Black American Mom Travels to East Africa to Witness Tragedies and Triumphs of Kenyan Mothers
Karen Walrond, an African American mom, writer and photographer is one of a group of 10 American mom-bloggers who recently traveled to Kenya on a week- long trip with the ONE campaign. Their mission: to share with their readers back in the States the struggles Kenyan moms face as HIV, malaria and famine threaten their families.
The 10 Americans traveled to remote regions helping community organizations and relief workers conduct the daily business of treating and preventing infectious diseases and staving off poverty. A common theme the women came away with is that the sisterhood of motherhood breaks down barriers of language and culture, and reveals more similarities than differences in the lives of African and American moms.
Blogger Jyl Pattel asked a Kenyan mom what her greatest challenge was. “I predicted her answer would be ‘Keeping my children alive,’ wrote Pattel. “What I heard instead was the same thing I’m concerned with — ‘raising good children.’ Women around the world all have challenges. But ultimately, at our core, we have very similar concerns and needs.”
An encounter with a young mother whose children tested positive for the HIV virus left fellow traveler Amy Graff heartbroken. She blogged at BabyCenter.com, “All I could think was, ‘Please don’t be positive. Please don’t be positive. As we waited for the results of an HIV test given to two children, ages 3 and 5, I was terrified. I found myself praying … ‘Please, God. Please, God. I know you haven’t heard from me in a while, but please, don’t let it happen’ … Then second lines ran across the [test] strips. My heart sank.”
The trip held many challenges, joys and surprises for the group, including an unexpected encounter with a pride of lions. Karen Walrond writes at her blog, chookooloonks.com, “As we were driving along — you know, just minding our own business — the driver suddenly cried out. We followed his pointing finger. Lying about, showing very little interest in us, in a field right next to the road, were these:

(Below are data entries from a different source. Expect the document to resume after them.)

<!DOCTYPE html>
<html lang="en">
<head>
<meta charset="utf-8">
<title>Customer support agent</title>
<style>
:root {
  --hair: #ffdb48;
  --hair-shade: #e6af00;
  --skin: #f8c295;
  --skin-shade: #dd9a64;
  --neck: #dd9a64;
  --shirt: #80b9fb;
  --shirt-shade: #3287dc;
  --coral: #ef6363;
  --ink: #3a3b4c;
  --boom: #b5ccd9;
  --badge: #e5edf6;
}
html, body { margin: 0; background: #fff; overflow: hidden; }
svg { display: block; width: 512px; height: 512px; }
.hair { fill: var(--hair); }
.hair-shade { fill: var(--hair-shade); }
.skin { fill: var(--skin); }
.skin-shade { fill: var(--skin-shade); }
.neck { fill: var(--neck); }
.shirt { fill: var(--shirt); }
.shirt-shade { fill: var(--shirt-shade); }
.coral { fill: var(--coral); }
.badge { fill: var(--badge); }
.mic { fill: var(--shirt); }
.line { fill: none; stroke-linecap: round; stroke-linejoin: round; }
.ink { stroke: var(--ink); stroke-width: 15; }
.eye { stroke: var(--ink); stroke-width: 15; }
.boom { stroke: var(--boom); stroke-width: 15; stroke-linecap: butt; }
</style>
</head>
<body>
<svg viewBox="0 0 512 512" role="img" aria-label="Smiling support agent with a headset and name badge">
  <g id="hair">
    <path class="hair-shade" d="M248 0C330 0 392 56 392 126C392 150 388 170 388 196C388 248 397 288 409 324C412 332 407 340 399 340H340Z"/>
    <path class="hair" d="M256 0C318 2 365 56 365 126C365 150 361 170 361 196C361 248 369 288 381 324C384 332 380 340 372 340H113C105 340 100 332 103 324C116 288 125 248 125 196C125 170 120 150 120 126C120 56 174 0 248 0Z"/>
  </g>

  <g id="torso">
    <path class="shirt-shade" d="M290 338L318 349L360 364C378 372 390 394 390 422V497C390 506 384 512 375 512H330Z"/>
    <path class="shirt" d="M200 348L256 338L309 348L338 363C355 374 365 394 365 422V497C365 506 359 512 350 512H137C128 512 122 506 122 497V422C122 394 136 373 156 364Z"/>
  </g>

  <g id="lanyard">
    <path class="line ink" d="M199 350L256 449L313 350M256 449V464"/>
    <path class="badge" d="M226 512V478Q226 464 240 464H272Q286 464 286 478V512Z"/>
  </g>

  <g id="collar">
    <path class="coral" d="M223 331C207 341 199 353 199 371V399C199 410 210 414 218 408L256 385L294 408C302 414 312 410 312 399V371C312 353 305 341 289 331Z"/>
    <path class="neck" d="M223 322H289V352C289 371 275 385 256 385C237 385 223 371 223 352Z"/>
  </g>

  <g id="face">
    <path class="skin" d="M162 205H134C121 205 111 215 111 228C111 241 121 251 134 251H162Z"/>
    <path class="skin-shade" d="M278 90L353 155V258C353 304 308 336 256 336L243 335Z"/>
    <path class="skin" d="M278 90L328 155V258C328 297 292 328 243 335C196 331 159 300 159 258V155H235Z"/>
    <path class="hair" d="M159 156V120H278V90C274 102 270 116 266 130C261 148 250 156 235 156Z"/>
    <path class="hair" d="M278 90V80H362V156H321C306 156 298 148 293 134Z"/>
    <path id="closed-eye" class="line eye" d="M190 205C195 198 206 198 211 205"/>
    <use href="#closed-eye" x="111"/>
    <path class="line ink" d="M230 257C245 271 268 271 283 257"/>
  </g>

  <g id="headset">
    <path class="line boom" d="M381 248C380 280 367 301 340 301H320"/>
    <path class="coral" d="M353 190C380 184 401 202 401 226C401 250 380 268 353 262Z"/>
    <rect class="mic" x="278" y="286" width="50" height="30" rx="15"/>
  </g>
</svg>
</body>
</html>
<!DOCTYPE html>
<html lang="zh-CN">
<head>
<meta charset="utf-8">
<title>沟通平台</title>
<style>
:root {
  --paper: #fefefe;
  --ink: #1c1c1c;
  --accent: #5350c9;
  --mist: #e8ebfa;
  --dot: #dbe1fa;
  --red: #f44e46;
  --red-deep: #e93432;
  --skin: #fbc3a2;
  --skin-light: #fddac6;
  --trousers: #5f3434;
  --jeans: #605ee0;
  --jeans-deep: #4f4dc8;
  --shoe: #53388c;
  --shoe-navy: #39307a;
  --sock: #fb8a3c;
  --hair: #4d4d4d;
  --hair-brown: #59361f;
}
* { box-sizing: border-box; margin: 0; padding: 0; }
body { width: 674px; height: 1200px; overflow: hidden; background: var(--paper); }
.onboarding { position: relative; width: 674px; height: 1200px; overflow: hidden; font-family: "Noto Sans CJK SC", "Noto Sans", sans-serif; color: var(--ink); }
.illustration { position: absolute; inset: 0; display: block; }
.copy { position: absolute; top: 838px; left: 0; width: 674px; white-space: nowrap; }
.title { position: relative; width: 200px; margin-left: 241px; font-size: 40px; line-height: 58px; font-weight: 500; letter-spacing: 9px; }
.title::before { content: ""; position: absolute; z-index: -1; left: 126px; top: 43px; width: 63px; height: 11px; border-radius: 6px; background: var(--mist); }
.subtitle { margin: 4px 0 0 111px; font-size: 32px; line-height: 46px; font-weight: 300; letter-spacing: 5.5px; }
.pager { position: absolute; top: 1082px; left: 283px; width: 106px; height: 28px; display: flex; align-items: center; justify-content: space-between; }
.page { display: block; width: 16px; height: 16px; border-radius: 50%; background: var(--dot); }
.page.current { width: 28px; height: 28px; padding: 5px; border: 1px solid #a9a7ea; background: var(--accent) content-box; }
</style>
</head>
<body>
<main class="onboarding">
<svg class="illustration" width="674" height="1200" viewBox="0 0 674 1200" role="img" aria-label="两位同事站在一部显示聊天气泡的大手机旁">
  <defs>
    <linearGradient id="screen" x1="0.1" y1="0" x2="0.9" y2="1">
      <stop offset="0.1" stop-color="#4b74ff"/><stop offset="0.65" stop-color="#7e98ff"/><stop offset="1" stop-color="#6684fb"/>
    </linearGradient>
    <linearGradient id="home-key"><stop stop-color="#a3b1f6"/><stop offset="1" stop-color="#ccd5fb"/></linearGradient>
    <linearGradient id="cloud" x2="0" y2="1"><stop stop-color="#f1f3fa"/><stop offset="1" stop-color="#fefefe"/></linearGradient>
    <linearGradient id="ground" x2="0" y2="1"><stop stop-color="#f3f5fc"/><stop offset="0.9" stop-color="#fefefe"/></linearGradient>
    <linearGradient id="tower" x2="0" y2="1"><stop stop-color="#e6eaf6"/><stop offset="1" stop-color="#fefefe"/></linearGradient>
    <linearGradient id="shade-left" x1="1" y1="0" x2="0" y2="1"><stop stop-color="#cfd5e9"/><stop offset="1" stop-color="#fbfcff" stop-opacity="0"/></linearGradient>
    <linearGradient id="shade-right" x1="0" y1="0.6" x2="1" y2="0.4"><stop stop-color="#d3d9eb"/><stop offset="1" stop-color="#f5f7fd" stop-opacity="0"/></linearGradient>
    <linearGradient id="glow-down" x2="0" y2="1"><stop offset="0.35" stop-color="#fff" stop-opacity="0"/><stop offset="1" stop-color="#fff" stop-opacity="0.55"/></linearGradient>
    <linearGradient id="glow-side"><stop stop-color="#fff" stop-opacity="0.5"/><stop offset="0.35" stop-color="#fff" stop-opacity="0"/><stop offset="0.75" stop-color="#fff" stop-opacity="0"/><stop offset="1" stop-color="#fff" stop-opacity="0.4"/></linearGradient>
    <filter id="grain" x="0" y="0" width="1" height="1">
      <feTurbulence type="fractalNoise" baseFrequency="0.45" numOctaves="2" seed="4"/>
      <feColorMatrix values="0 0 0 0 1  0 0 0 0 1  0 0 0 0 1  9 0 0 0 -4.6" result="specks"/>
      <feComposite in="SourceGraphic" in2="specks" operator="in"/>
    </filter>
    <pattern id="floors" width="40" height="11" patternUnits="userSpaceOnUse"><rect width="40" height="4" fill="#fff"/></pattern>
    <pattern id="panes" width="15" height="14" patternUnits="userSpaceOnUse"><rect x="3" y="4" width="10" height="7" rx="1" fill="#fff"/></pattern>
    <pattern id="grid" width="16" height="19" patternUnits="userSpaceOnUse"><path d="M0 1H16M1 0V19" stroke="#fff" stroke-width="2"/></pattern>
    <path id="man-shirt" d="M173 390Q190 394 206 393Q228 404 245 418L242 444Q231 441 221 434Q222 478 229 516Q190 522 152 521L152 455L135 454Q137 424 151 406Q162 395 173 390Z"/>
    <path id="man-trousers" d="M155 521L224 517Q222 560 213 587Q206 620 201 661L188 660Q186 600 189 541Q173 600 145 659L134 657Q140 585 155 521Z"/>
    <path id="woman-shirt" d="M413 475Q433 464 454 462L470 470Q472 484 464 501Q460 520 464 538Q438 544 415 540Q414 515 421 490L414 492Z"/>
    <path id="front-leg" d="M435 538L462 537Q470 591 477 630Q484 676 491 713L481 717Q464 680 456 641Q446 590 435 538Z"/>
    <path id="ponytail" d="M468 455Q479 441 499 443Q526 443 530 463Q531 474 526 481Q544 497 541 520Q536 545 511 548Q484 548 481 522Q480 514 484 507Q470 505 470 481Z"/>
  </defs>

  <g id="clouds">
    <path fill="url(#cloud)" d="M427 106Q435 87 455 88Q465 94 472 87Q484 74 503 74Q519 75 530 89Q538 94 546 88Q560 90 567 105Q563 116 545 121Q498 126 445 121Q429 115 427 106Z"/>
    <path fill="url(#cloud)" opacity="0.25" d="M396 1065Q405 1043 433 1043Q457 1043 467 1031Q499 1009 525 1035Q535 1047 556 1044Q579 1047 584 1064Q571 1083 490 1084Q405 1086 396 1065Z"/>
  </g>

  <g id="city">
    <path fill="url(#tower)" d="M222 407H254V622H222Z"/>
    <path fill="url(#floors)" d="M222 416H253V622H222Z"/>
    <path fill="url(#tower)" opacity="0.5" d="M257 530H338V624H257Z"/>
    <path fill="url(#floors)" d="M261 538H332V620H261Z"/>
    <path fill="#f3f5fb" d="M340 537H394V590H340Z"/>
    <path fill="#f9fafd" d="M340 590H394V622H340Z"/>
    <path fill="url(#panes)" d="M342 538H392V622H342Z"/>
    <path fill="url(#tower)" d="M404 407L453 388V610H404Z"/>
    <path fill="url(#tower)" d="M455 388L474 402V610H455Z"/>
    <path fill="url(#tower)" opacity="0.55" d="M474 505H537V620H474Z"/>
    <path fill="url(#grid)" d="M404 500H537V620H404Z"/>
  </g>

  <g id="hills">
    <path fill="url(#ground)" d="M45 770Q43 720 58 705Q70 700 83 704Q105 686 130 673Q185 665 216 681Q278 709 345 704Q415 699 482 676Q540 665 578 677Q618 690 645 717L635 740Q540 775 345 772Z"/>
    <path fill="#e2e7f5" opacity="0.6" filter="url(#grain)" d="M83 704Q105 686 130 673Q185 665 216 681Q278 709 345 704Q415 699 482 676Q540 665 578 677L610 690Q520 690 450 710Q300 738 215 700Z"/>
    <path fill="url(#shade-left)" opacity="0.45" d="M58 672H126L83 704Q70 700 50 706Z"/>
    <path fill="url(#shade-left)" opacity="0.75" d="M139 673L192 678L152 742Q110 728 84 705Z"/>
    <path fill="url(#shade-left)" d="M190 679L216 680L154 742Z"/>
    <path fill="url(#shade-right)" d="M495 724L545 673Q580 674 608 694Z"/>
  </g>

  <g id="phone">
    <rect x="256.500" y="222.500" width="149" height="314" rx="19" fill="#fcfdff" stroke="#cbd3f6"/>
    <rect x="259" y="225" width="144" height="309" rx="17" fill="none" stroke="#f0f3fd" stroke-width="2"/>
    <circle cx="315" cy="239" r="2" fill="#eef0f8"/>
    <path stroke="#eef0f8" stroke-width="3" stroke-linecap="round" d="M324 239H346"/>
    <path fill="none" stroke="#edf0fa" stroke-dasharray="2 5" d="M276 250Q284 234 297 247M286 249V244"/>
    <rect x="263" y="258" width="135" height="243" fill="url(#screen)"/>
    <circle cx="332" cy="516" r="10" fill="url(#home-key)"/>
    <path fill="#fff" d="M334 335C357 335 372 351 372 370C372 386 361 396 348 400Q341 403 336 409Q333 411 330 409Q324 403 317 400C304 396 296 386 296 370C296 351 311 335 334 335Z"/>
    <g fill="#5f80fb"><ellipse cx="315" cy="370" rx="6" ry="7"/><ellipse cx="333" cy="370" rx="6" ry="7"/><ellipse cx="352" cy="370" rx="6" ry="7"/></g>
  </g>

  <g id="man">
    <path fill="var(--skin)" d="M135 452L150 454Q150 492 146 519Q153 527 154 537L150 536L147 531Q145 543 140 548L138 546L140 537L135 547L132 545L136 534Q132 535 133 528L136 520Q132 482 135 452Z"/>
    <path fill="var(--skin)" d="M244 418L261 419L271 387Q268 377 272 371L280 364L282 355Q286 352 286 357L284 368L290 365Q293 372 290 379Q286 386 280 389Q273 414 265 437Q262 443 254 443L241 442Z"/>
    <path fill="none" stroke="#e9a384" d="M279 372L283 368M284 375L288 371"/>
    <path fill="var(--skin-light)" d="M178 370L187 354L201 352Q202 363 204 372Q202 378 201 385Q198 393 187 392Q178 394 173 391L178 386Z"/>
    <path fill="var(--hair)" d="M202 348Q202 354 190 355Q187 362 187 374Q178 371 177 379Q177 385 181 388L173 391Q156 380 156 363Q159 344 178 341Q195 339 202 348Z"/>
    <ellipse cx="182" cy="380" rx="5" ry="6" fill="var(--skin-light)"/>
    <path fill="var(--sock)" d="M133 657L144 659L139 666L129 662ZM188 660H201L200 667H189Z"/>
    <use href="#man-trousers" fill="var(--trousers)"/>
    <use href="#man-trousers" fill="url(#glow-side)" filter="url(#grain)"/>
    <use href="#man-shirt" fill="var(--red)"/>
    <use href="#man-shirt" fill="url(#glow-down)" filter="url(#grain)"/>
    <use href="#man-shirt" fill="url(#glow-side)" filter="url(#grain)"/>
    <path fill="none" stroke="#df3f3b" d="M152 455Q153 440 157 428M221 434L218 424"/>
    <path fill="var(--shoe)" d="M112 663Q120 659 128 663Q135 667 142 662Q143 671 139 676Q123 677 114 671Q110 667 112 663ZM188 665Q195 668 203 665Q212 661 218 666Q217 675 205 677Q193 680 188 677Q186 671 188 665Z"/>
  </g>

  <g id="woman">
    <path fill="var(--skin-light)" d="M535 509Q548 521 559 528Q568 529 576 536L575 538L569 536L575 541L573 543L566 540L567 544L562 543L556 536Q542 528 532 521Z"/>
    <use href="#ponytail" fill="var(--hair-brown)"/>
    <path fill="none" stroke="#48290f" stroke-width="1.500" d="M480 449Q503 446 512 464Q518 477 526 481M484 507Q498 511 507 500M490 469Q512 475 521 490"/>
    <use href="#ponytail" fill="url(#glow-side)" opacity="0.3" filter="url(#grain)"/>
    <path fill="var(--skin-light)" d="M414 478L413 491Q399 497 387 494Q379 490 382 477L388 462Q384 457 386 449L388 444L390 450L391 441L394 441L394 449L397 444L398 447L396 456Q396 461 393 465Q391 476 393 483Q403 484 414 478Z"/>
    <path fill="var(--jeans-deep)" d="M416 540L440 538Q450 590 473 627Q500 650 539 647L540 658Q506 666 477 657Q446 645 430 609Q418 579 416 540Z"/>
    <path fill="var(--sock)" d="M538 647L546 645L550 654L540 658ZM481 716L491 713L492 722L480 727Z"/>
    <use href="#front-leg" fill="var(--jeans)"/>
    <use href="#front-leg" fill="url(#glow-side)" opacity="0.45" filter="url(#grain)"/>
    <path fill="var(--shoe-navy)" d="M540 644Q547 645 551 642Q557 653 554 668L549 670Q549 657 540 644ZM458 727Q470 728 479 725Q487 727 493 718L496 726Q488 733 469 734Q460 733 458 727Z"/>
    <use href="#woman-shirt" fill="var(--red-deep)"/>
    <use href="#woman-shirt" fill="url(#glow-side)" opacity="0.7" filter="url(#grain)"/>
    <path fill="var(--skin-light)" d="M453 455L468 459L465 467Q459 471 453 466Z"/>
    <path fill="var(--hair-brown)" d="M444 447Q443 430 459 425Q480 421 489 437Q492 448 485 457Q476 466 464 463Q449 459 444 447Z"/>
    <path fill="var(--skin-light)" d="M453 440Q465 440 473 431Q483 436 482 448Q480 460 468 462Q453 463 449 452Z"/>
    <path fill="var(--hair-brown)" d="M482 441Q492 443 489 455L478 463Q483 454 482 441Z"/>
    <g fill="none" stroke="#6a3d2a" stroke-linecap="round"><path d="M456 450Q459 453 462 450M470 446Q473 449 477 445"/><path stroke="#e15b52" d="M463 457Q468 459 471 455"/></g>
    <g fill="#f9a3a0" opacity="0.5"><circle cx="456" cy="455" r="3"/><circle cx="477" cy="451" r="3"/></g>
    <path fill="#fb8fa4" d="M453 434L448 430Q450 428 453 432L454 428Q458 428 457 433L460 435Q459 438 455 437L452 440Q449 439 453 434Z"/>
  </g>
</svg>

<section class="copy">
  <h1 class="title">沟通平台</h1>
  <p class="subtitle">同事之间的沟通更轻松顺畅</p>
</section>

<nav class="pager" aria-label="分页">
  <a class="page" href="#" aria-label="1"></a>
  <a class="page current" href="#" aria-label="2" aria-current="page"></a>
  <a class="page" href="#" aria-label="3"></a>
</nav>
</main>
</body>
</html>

Karen says of the five-day trip, (which she documented with absolutely stunning photography at chookooloonks) “It was such an honor to travel with ONE to see how the organizations for which they advocate are doing incredible work supporting the people of Kenya as the country overcomes its challenges and flourishes. This was a trip of a lifetime, and one that I will never, ever forget.”
Waldren urges all of us to learn more about ONE. “To become a member of ONE, click here if you’re located in America, and click here if you’re outside the United States,” Karen’s blog urges. She adds, “ONE never asks for your money, just your voice.”